- Task to complete
Keep only those lines of the records that include the string "rest".

Document images with source code:

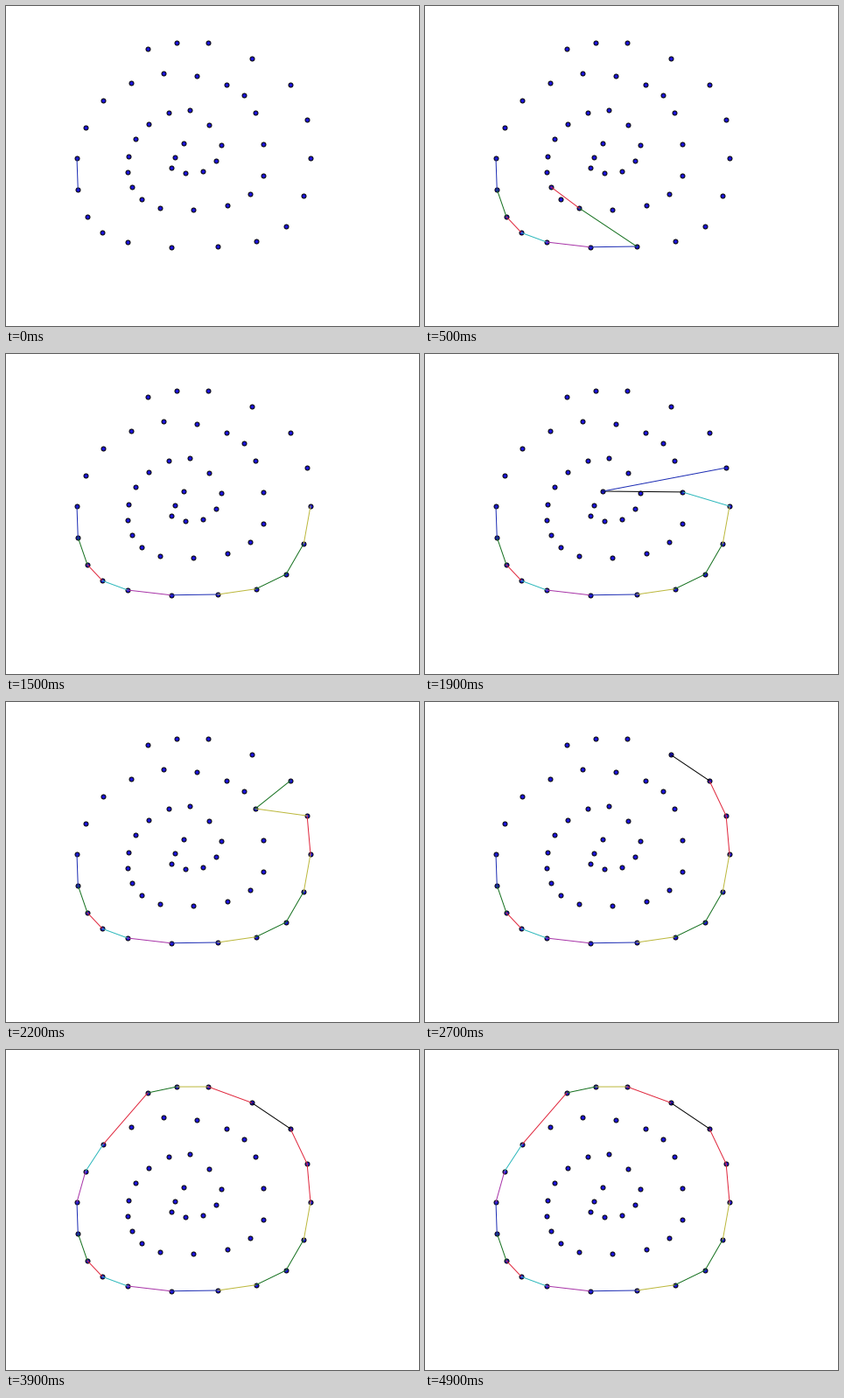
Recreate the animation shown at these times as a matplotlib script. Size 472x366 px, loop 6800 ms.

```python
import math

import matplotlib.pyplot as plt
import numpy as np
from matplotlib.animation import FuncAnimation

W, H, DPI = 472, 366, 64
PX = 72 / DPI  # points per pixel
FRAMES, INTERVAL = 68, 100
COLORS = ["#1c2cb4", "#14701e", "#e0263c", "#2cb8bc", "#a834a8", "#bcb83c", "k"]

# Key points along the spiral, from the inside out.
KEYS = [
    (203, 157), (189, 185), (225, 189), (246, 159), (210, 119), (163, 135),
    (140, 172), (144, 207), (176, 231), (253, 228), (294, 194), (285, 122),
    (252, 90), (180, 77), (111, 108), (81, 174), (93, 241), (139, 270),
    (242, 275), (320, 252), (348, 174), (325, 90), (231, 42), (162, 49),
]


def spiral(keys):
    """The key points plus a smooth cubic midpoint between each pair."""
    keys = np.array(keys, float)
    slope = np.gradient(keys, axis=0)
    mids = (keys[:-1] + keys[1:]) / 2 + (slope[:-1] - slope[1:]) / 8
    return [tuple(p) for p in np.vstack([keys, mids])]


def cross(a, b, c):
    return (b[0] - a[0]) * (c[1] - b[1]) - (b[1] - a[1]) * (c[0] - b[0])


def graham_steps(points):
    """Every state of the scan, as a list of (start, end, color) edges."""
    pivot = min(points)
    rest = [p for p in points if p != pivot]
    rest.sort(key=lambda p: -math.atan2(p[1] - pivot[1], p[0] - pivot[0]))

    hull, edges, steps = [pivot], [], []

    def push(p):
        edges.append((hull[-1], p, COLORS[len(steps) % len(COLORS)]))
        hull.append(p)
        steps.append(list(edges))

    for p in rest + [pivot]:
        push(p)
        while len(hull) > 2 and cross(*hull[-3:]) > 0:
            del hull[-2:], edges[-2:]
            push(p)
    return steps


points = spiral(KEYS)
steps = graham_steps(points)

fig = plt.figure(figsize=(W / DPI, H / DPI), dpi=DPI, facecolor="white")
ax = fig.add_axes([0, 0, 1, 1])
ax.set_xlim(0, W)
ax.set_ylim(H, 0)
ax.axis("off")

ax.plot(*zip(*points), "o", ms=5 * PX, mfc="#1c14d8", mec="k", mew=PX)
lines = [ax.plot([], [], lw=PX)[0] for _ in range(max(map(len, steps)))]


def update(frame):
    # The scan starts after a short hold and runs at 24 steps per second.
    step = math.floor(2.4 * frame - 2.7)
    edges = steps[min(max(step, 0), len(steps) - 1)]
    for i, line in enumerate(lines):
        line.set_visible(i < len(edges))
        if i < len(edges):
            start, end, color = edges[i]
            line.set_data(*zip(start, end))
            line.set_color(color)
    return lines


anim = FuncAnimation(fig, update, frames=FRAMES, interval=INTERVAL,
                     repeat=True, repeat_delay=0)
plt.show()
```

- Answer space
    rest = [p for p in points if p != pivot]
    rest.sort(key=lambda p: -math.atan2(p[1] - pivot[1], p[0] - pivot[0]))
    for p in rest + [pivot]:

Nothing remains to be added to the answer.